For instance when we fall in love it takes us over and we think it will last forever. But in real life, we fall in love for a time then we fall out of love - first we are enchanted then, after a while, we become disenchanted.
At the point of disenchantment we quite often make the mistake of blaming the other person - we say, they are not what we thought they were - or we can start to see their faults. But in fact the other person hasn't changed - they are still the same whole person. Tne only thing that has changed is that we have changed our minds.
And this is what learning is. It is simply changing our mind.
It is not putting something into our mind, it is becoming familiar and comfortable with the process of changing our mind.
The corollary is that we start to see that we are not our mind - if we can change our mind and the world doesn't end, we see we are separate from our mind and indeed even our personality.
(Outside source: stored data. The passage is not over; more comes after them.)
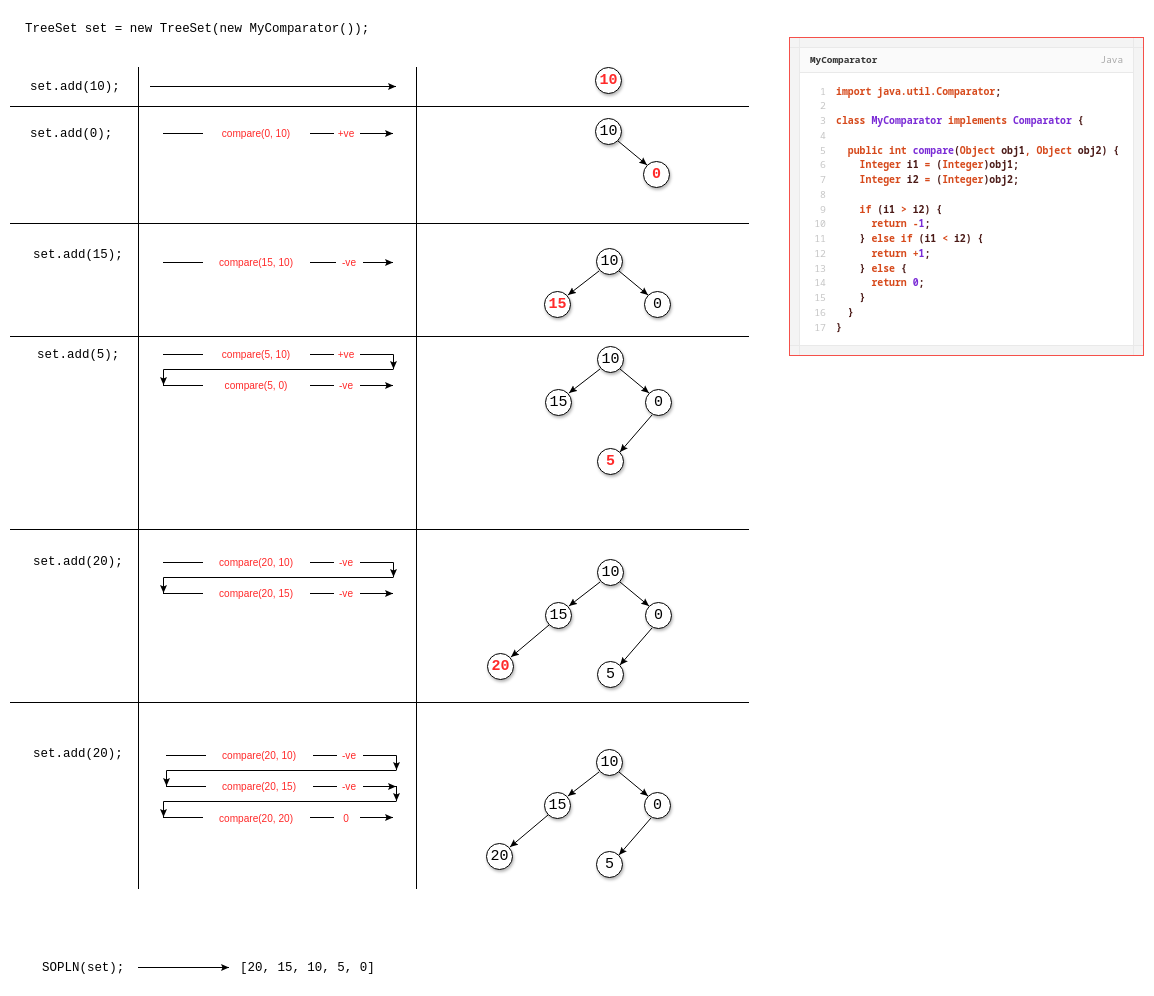
<!DOCTYPE html>
<html lang="en">
<head>
<meta charset="utf-8">
<title>TreeSet with MyComparator</title>
<style>
:root {
  --ink: #000; --accent: #ff2a2a; --card-edge: #f5504a;
  --card: #f4f4f4; --panel: #fff; --bar: #fafafa; --hair: #e9e9e9; --muted: #a8a8a8; --gutter: #c6c6c6;
  --code: #4b1a17; --keyword: #d6491b; --name: #7a2bd6;
}
* { box-sizing: border-box; margin: 0; padding: 0; }
html, body { width: 1154px; height: 996px; overflow: hidden; background: #fff; }
body { position: relative; color: var(--ink); font: 12.47px/14px "Liberation Mono", monospace; }
svg { position: absolute; overflow: visible; fill: none; stroke: var(--ink); stroke-width: 1; }
.defs { width: 0; height: 0; }
.statement { position: absolute; left: 25px; top: 22px; font: inherit; white-space: nowrap; }

/* trace table */
.trace { position: absolute; left: 10px; top: 67px; width: 739px; display: grid; grid-template-rows: 40px 117px 113px 193px 173px 186px; }
.row { display: grid; grid-template-columns: 129px 278px 332px; border-bottom: 1px solid var(--ink); }
.row:last-child { border-bottom: 0; }
.call { padding: var(--call-y) 0 0 var(--call-x); border-right: 1px solid var(--ink); white-space: nowrap; }
.steps { position: relative; padding: var(--steps-y) 0 0 24px; border-right: 1px solid var(--ink); display: flex; flex-direction: column; gap: 17px; }
.steps svg { left: 24px; top: calc(var(--steps-y) + 7px); width: 230px; height: 63px; }
.step { display: grid; grid-template-columns: 40px 106px 24px 26px 34px; width: 230px; height: 14px; color: var(--accent); font: 10.1px/15px "Liberation Sans", sans-serif; text-align: center; white-space: nowrap; }
.step.wide { grid-template-columns: 40px 106px 26px 28px 30px; }
.step.shifted { margin-left: 3px; }
.step.low { padding-top: 1px; }
.step b { grid-column: 2; font-weight: 400; }
.step i { grid-column: 4; font-style: normal; }

/* trees */
.growth { position: relative; }
.tree { position: absolute; left: var(--root-x); top: var(--root-y); }
.tree svg { left: -1px; top: 0; width: 1px; height: 1px; }
.node { position: absolute; left: -14px; top: -13px; width: 27px; height: 27px; border: 1px solid var(--ink); border-radius: 50%; background: #fff; box-shadow: 1px 2px 3px rgba(0, 0, 0, .28); font-size: 15px; line-height: 26px; display: flex; justify-content: center; }
.node.left { left: -66px; top: 30px; }
.node.right { left: 34px; top: 30px; }
.node.right-left { top: 89px; }
.node.left-left { left: -124px; top: 81px; }
.node.new { color: var(--accent); font-weight: 700; }

/* result */
.result { position: absolute; left: 42px; top: 961px; display: flex; white-space: nowrap; }
.result span { width: 198px; }
.result svg { left: 96px; top: 6px; width: 91px; height: 1px; }

/* source card */
.source { position: absolute; left: 789px; top: 37px; width: 355px; height: 319px; padding: 9px; border: 1px solid var(--card-edge); background: var(--card); font: 600 9.83px/14.75px "Noto Sans Mono", "Liberation Mono", monospace; color: var(--code); }
.source > svg { left: 0; top: 0; width: 353px; height: 317px; stroke: var(--hair); }
.panel { position: relative; height: 299px; border: 1px solid var(--hair); background: var(--panel); }
.bar { display: flex; justify-content: space-between; align-items: center; height: 25px; padding: 0 10px; border-bottom: 1px solid var(--hair); background: var(--bar); font-size: 9.35px; color: #333; }
.bar h2 { font: inherit; font-weight: 700; }
.bar span { color: var(--muted); font-weight: 400; }
.listing { list-style: none; padding-top: 10.5px; }
.listing li { display: flex; gap: 10px; height: 14.75px; }
.listing li > span { width: 26px; text-align: right; color: var(--gutter); font-weight: 400; }
.listing code { font: inherit; white-space: pre; }
.listing em { font-style: normal; color: var(--keyword); }
.listing var { font-style: normal; color: var(--name); }
</style>
</head>
<body>
<svg class="defs" aria-hidden="true">
  <defs>
    <marker id="head" markerUnits="userSpaceOnUse" markerWidth="9" markerHeight="8" refX="8" refY="4" orient="auto"><path d="M0 0.5L8 4L0 7.5L1.5 4Z" fill="#000" stroke="none"/></marker>
    <g id="lead"><path d="M0 0.5H40M147 0.5H171"/></g>
    <g id="step-line"><use href="#lead"/><path d="M197 0.5H230" marker-end="url(#head)"/></g>
    <g id="step-wide"><path d="M0 0.5H40M147 0.5H173"/><path d="M200 0.5H230" marker-end="url(#head)"/></g>
    <g id="step-turn"><use href="#lead"/><path d="M197 0.5H230.5V15" marker-end="url(#head)"/></g>
    <path id="return" d="M230.5 15.5H0.5V31" marker-end="url(#head)"/>
    <path id="edge-left" d="M-10 10L-41 34" marker-end="url(#head)"/>
    <path id="edge-right" d="M10 10L39 34" marker-end="url(#head)"/>
    <path id="edge-right-left" d="M42 56L10 93" marker-end="url(#head)"/>
    <path id="edge-left-left" d="M-61 53L-99 85" marker-end="url(#head)"/>
  </defs>
</svg>

<h1 class="statement">TreeSet set = new TreeSet(new MyComparator());</h1>

<main class="trace">
  <section class="row" style="--call-x:20px;--call-y:13px;--steps-y:12px;--root-x:192px;--root-y:13px">
    <div class="call">set.add(10);</div>
    <div class="steps"><svg><path d="M-13 0.5H233" marker-end="url(#head)"/></svg></div>
    <div class="growth"><div class="tree"><span class="node new">10</span></div></div>
  </section>
  <section class="row" style="--call-x:20px;--call-y:20px;--steps-y:19px;--root-x:192px;--root-y:24px">
    <div class="call">set.add(0);</div>
    <div class="steps"><svg><use href="#step-line"/></svg><p class="step"><b>compare(0, 10)</b><i>+ve</i></p></div>
    <div class="growth"><div class="tree"><svg><use href="#edge-right"/></svg><span class="node">10</span><span class="node right new">0</span></div></div>
  </section>
  <section class="row" style="--call-x:23px;--call-y:24px;--steps-y:31px;--root-x:193px;--root-y:37px">
    <div class="call">set.add(15);</div>
    <div class="steps"><svg><use href="#step-wide"/></svg><p class="step wide"><b>compare(15, 10)</b><i>-ve</i></p></div>
    <div class="growth"><div class="tree"><svg><use href="#edge-left"/><use href="#edge-right"/></svg><span class="node">10</span><span class="node left new">15</span><span class="node right">0</span></div></div>
  </section>
  <section class="row" style="--call-x:27px;--call-y:11px;--steps-y:10px;--root-x:194px;--root-y:22px">
    <div class="call">set.add(5);</div>
    <div class="steps"><svg><use href="#step-turn"/><use href="#return"/><use href="#step-line" y="31"/></svg><p class="step"><b>compare(5, 10)</b><i>+ve</i></p><p class="step"><b>compare(5, 0)</b><i>-ve</i></p></div>
    <div class="growth"><div class="tree"><svg><use href="#edge-left"/><use href="#edge-right"/><use href="#edge-right-left"/></svg><span class="node">10</span><span class="node left">15</span><span class="node right">0</span><span class="node right-left new">5</span></div></div>
  </section>
  <section class="row" style="--call-x:23px;--call-y:25px;--steps-y:25px;--root-x:194px;--root-y:42px">
    <div class="call">set.add(20);</div>
    <div class="steps"><svg><use href="#step-turn"/><use href="#return"/><use href="#step-line" y="31"/></svg><p class="step"><b>compare(20, 10)</b><i>-ve</i></p><p class="step"><b>compare(20, 15)</b><i>-ve</i></p></div>
    <div class="growth"><div class="tree"><svg><use href="#edge-left"/><use href="#edge-right"/><use href="#edge-right-left"/><use href="#edge-left-left"/></svg><span class="node">10</span><span class="node left">15</span><span class="node right">0</span><span class="node right-left">5</span><span class="node left-left new">20</span></div></div>
  </section>
  <section class="row" style="--call-x:23px;--call-y:44px;--steps-y:45px;--root-x:193px;--root-y:59px">
    <div class="call">set.add(20);</div>
    <div class="steps"><svg><use href="#step-turn" x="3"/><use href="#return" x="3"/><use href="#step-line" x="3" y="31"/><path d="M233.5 31V46" marker-end="url(#head)"/><path d="M233.5 46.5H0.5V62" marker-end="url(#head)"/><use href="#step-line" y="62"/></svg><p class="step shifted"><b>compare(20, 10)</b><i>-ve</i></p><p class="step shifted"><b>compare(20, 15)</b><i>-ve</i></p><p class="step low"><b>compare(20, 20)</b><i>0</i></p></div>
    <div class="growth"><div class="tree"><svg><use href="#edge-left"/><use href="#edge-right"/><use href="#edge-right-left"/><use href="#edge-left-left"/></svg><span class="node">10</span><span class="node left">15</span><span class="node right">0</span><span class="node right-left">5</span><span class="node left-left">20</span></div></div>
  </section>
</main>

<aside class="source">
  <svg aria-hidden="true"><path d="M0 9.5H353M0 307.5H353M9.5 0V317M343.5 0V317"/></svg>
  <div class="panel">
    <header class="bar"><h2>MyComparator</h2><span>Java</span></header>
    <ol class="listing">
      <li><span>1</span><code><em>import java.util.Comparator</em>;</code></li>
      <li><span>2</span></li>
      <li><span>3</span><code><em>class</em> <var>MyComparator</var> <em>implements</em> <var>Comparator</var> {</code></li>
      <li><span>4</span></li>
      <li><span>5</span><code>  <em>public int</em> <var>compare</var>(<em>Object</em> obj1<em>,</em> <em>Object</em> obj2) {</code></li>
      <li><span>6</span><code>    <em>Integer</em> i1 <em>=</em> (<em>Integer</em>)obj1;</code></li>
      <li><span>7</span><code>    <em>Integer</em> i2 <em>=</em> (<em>Integer</em>)obj2;</code></li>
      <li><span>8</span></li>
      <li><span>9</span><code>    <em>if</em> (i1 <em>&gt;</em> i2) {</code></li>
      <li><span>10</span><code>      <em>return -</em><var>1</var>;</code></li>
      <li><span>11</span><code>    } <em>else if</em> (i1 <em>&lt;</em> i2) {</code></li>
      <li><span>12</span><code>      <em>return +</em><var>1</var>;</code></li>
      <li><span>13</span><code>    } <em>else</em> {</code></li>
      <li><span>14</span><code>      <em>return</em> <var>0</var>;</code></li>
      <li><span>15</span><code>    }</code></li>
      <li><span>16</span><code>  }</code></li>
      <li><span>17</span><code>}</code></li>
    </ol>
  </div>
</aside>

<footer class="result"><span>SOPLN(set);</span><svg><path d="M0 0.5H91" marker-end="url(#head)"/></svg><output>[20, 15, 10, 5, 0]</output></footer>
</body>
</html>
In other words we become delightfully free of our minds.
We are not losing our minds, we are coming into their full possession.
Another way to look at it is in order of learning. So keeping one idea in your mind is the first order. Keeping two ideas in your mind at the same time is the second order and keeping three ideas in your mind at the same time is the third order and so on.
But the big step is from keeping one idea in mind to keeping two ideas in mind, 'cause once you learn two there is no reason not to have three or even four.
However in taking this big step from one to two, we find we are quite naturally disorientated. We don't know what to do - which idea should we folllow?
But after a while we learn that, "not knowing what to do", is as sign learning it taking place.
So first we are enchanted with MBTI then we become disenchanted with MBTI, but this is not the time to reject MBTI. Now is the time to keep the enchantment and the disenchantment in your mind at the same time.
In that way we are learning and indeed we are transcending, but not rejecting, MBTI.